If you’d like to pick the meat off of the cooked fish head, go for it. I pulled a bit of meat off of each of the sides or “cheeks,” but that’s about it. Fully dissecting a large fish head is not for the faint of heart; if you’re a little squeamish, just strain your broth and discard the head entirely. No worries.
NOTE: This version of simple fish head stew is low-carb and keto friendly. If carbs are not an issue, consider adding 1 or 2 peeled, cubed raw potatoes and 1 cup of corn kernels along with your seafood in step 1. Either or both would make delicious additions to your stew!
Moving on, here’s what you’ll need to turn your fish head broth into a delicious fish head stew:
Ingredients (Makes a big pot)
10 cups fish head broth (see above)
2 chicken bouillon cubes
1 pound of seafood (I used tilapia fillets because they’re inexpensive; other ideas include raw peeled shrimp, canned minced clams, or small bay scallops – use about 1 pound total, in any combination.)
Step 1) Bring strained fish head broth (see above) to a boil. Add seafood and bouillon cubes. Immediately reduce heat to low. Simmer over low heat, uncovered.
Step 2) While seafood is simmering in broth, fry diced bacon in a small skillet until crisp. Remove bacon and set aside; do not drain or clean the skillet!
Step 3) Add zucchini and garlic to the skillet with the bacon fat. Sautee for about 3 minutes, until you can smell the garlic and the zucchini peel turns bright green.
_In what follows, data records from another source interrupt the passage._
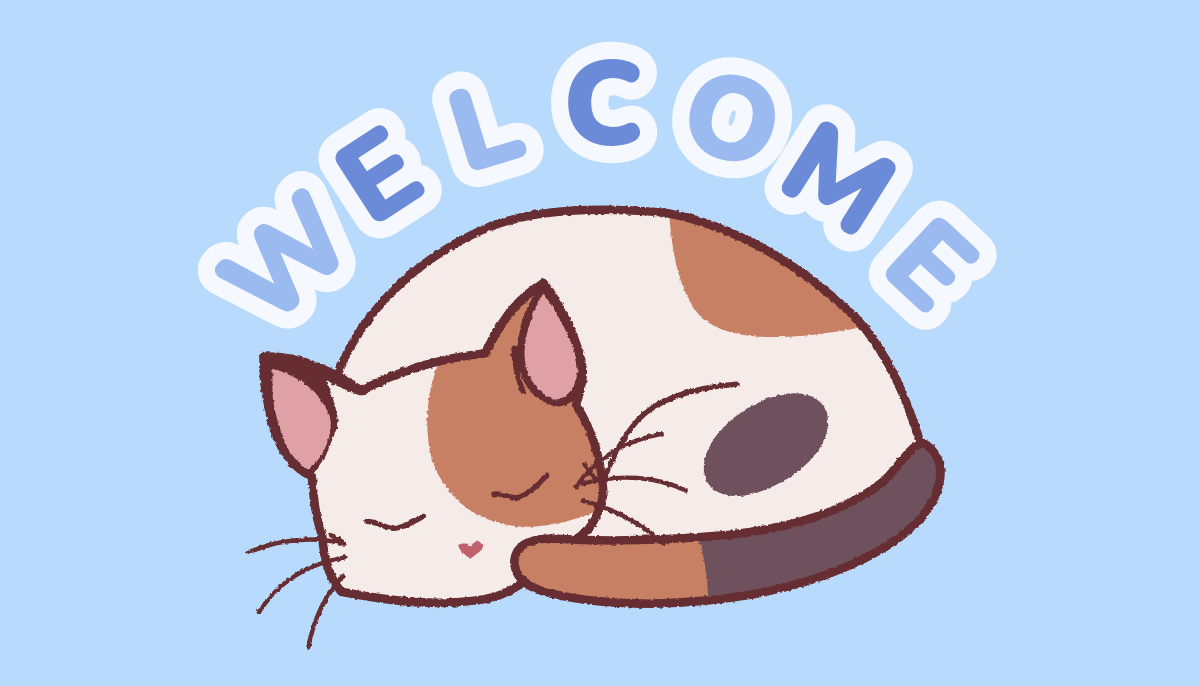
<!DOCTYPE html>
<html lang="en">
<head>
<meta charset="utf-8">
<title>Welcome</title>
<link rel="stylesheet" href="https://fonts.googleapis.com/css2?family=Nunito:wght@900&display=swap">
<style>
:root {
  --sky: #b8dbfd;
  --halo: #f5f9ff;
  --blue-deep: #6b8ad8;
  --blue-soft: #9abaf0;
  --line: #662d30;
  --cream: #f5ebe8;
  --ginger: #c88065;
  --charcoal: #6e515b;
  --ear-pink: #dfa0a6;
  --nose: #c0616a;
}
html, body { margin: 0; padding: 0; overflow: hidden; background: var(--sky); }
.banner { display: block; width: 1200px; height: 686px; background: var(--sky); }
.letters text {
  font: 900 69px Nunito, "Arial Rounded MT Bold", sans-serif;
  text-anchor: middle;
  stroke: var(--halo);
  stroke-width: 20;
  stroke-linejoin: round;
  paint-order: stroke;
}
.soft { fill: var(--blue-soft); }
.deep { fill: var(--blue-deep); }
.cream { fill: var(--cream); }
.ginger { fill: var(--ginger); }
.charcoal { fill: var(--charcoal); }
.pink { fill: var(--ear-pink); }
.nose { fill: var(--nose); }
.ink { fill: var(--line); }
.outline, .detail, .whisker { fill: none; stroke: var(--line); stroke-linecap: round; stroke-linejoin: round; }
.outline { stroke-width: 5; }
.detail { stroke-width: 3; }
.whisker { stroke-width: 2.6; }
</style>
</head>
<body>
<svg class="banner" viewBox="0 0 700 400" preserveAspectRatio="xMidYMid slice" role="img" aria-label="Welcome, above a sleeping calico cat">
  <defs>
    <path id="body-shape" d="M195 224C206 190 236 153 286 132C316 121 352 121 388 124C426 131 462 150 499 185C518 206 529 232 538 262C530 310 450 340 345 335L230 320Z"/>
    <path id="head-shape" d="M154 208C170 207 192 214 211 228C234 215 258 209 283 206C292 187 304 172 317 165C326 176 338 199 340 216C340 224 338 230 336 236C345 250 351 268 352 288C350 298 347 303 343 309L303 341C291 349 282 350 268 351C245 353 220 349 199 345C191 335 189 325 188 312C184 302 183 290 182 278C168 271 161 257 158 243C155 231 153 219 154 208Z"/>
    <path id="tail-shape" d="M538 258C546 262 550 271 548 281C544 302 522 318 495 330C458 346 420 351 380 352C352 352 330 349 314 344C304 340 300 334 300 327C301 318 308 314 322 314C352 316 390 315 424 312C462 308 494 298 516 280C525 271 530 261 538 258Z"/>
    <clipPath id="body-clip"><use href="#body-shape"/></clipPath>
    <clipPath id="head-clip"><use href="#head-shape"/></clipPath>
    <clipPath id="tail-clip"><use href="#tail-shape"/></clipPath>
    <filter id="crayon" x="-5%" y="-5%" width="110%" height="110%">
      <feTurbulence type="fractalNoise" baseFrequency="0.45" numOctaves="2" seed="4" result="grain"/>
      <feDisplacementMap in="SourceGraphic" in2="grain" scale="2" xChannelSelector="R" yChannelSelector="G"/>
    </filter>
  </defs>

  <g class="cat" filter="url(#crayon)">
    <g class="body">
      <use href="#body-shape" class="cream"/>
      <g clip-path="url(#body-clip)">
        <path class="ginger" d="M390 110C390 144 396 172 410 186C428 200 462 199 512 189L520 110Z"/>
      </g>
      <path class="charcoal" d="M411 277C408 264 420 246 440 236C458 226 477 227 482 240C487 256 472 274 450 284C430 293 414 290 411 277Z"/>
      <use href="#body-shape" class="outline"/>
      <path class="detail" d="M430 224C404 226 383 233 372 245C362 256 356 270 350 285"/>
    </g>

    <g class="head">
      <use href="#head-shape" class="cream"/>
      <g clip-path="url(#head-clip)">
        <path class="ginger" d="M262 200C250 218 246 246 252 268C260 291 277 304 302 307C322 308 338 303 360 293L360 150L290 150Z"/>
      </g>
      <g class="ears">
        <path class="ink" d="M154 208C172 208 192 216 211 229L194 229L198 246L190 266L181 279C164 272 156 240 154 208Z"/>
        <path class="pink" d="M159 215C176 219 189 231 193 245C193 259 187 269 178 275C168 267 161 247 159 230Z"/>
        <path class="cream" d="M190 222L210 231L204 250L194 272L187 281L184 276C192 268 197 256 197 244C196 237 194 230 190 222Z"/>
        <path class="ink" d="M317 165C331 180 339 200 341 216C341 228 335 236 326 237C316 236 307 229 303 216L305 229L300 207L281 208C290 188 303 173 317 165Z"/>
        <path class="ginger" d="M312 172C302 179 293 191 286 206L284 213L294 211L302 201C303 190 306 180 312 172Z"/>
        <path class="pink" d="M317 171C328 187 337 204 337 216C336 227 330 233 323 233C312 228 306 218 306 206C306 194 311 181 317 171Z"/>
      </g>
      <use href="#head-shape" class="outline"/>
      <path class="detail" d="M300 203C300 212 302 221 305 228"/>
      <g class="face">
        <path class="detail" d="M214 304C221 304 225 309 231 308C237 307 242 304 247 301"/>
        <path class="detail" d="M288 288C293 287 297 291 302 290C309 288 314 283 319 277"/>
        <path class="nose" d="M267 318C270 316 273 317 275 318C277 315 281 315 282 318C281 322 277 324 274 326C271 323 268 321 267 318Z"/>
      </g>
    </g>

    <g class="tail">
      <use href="#tail-shape" class="ginger"/>
      <path class="charcoal" clip-path="url(#tail-clip)" d="M402 300C410 318 414 335 413 362L570 362L570 240Z"/>
      <use href="#tail-shape" class="outline"/>
    </g>

    <g class="whiskers">
      <path class="whisker" d="M201 317C180 312 162 315 145 322"/>
      <path class="whisker" d="M201 325C178 329 162 340 151 357"/>
      <path class="whisker" d="M200 336C190 347 183 361 180 377"/>
      <path class="whisker" d="M193 312L200 316"/>
      <path class="whisker" d="M336 284C347 268 364 257 386 253"/>
      <path class="whisker" d="M340 282C362 276 383 278 400 286"/>
      <path class="whisker" d="M340 292C359 297 374 305 387 317"/>
      <path class="whisker" d="M341 271L347 279"/>
    </g>
  </g>

  <g class="letters">
    <text class="soft" transform="translate(167 151) rotate(-43)" y="24">W</text>
    <text class="deep" transform="translate(221 102) rotate(-33)" y="24">E</text>
    <text class="soft" transform="translate(283 73) rotate(-17)" y="24">L</text>
    <text class="deep" transform="translate(352 60)" y="24">C</text>
    <text class="soft" transform="translate(427 69) rotate(16)" y="24">O</text>
    <text class="deep" transform="translate(489 104) rotate(32)" y="24">M</text>
    <text class="soft" transform="translate(543 154) rotate(43)" y="24">E</text>
  </g>
</svg>
</body>
</html>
Remove from heat and set aside.
Step 4) Check your seafood. If you are using tilapia fillets or bay scallops, they should be turning from an opaque color to white. If you are using shrimp, they should be turning pink. When the seafood appears almost cooked through (i.e., mostly white or mostly pink), add all of the vegetables to the pot. Continue simmering over low heat until the seafood is completely cooked, and any fish in your stew flakes easily.
Step 5) When the seafood is completely cooked, remove stew from heat and allow to cool for one minute. Then, add half and half cream.
Step 6) Ladle your fish head stew into bowls. If desired, ladle into bowls over a scoop of cooked white rice (optional). Garnish with crispy fried bacon and serve immediately!
Rendang, a traditional Indonesian dish, involves simmering meat in a rich, fragrant sauce of coconut milk, chilies, and myriad spices. Beef rendang is most common, but rendang can also be made from other meats (such as pork, chicken, or goat) and hearty fish. Here on the Gulf Coast, we’re taking advantage of the availability of right-off-the-boat seafood and are making rendang using a fresh tuna steak.
Full disclosure: While the freezer in our Midwest home is stocked with small quantities of goodies such as lime leaves, lemongrass stalks, Thai chilies, and galangal, our traveling kitchen here on the Gulf Coast is not. Consequently, we’ve taken liberties – a lot of liberties – with the traditional rendang base. That’s why we’re calling it “Easy.” The results were quite tasty (or we wouldn’t share them with you!). So, if you’re looking for an EASY way to capture the general flavor of rendang without investing in a list of niche ingredients, give this a whirl!
Ingredients (Serves 4)
1 pound Yellowfin tuna steak, cut into 2 inch cubes
1 tablespoon coconut oil
1 can coconut milk
2 cloves garlic, minced
1/2 onion, minced
2 tablespoons Sriracha sauce (more or less to taste)
Step 1) Melt coconut oil in large skillet over high heat. Sear tuna over high heat for about 30 seconds. Flip tuna over and sear an additional 30 seconds.
Step 2) Reduce heat to low and add remaining ingredients to skillet. Simmer over low heat for 30 minutes, or until sauce is thickened. Serve over rice.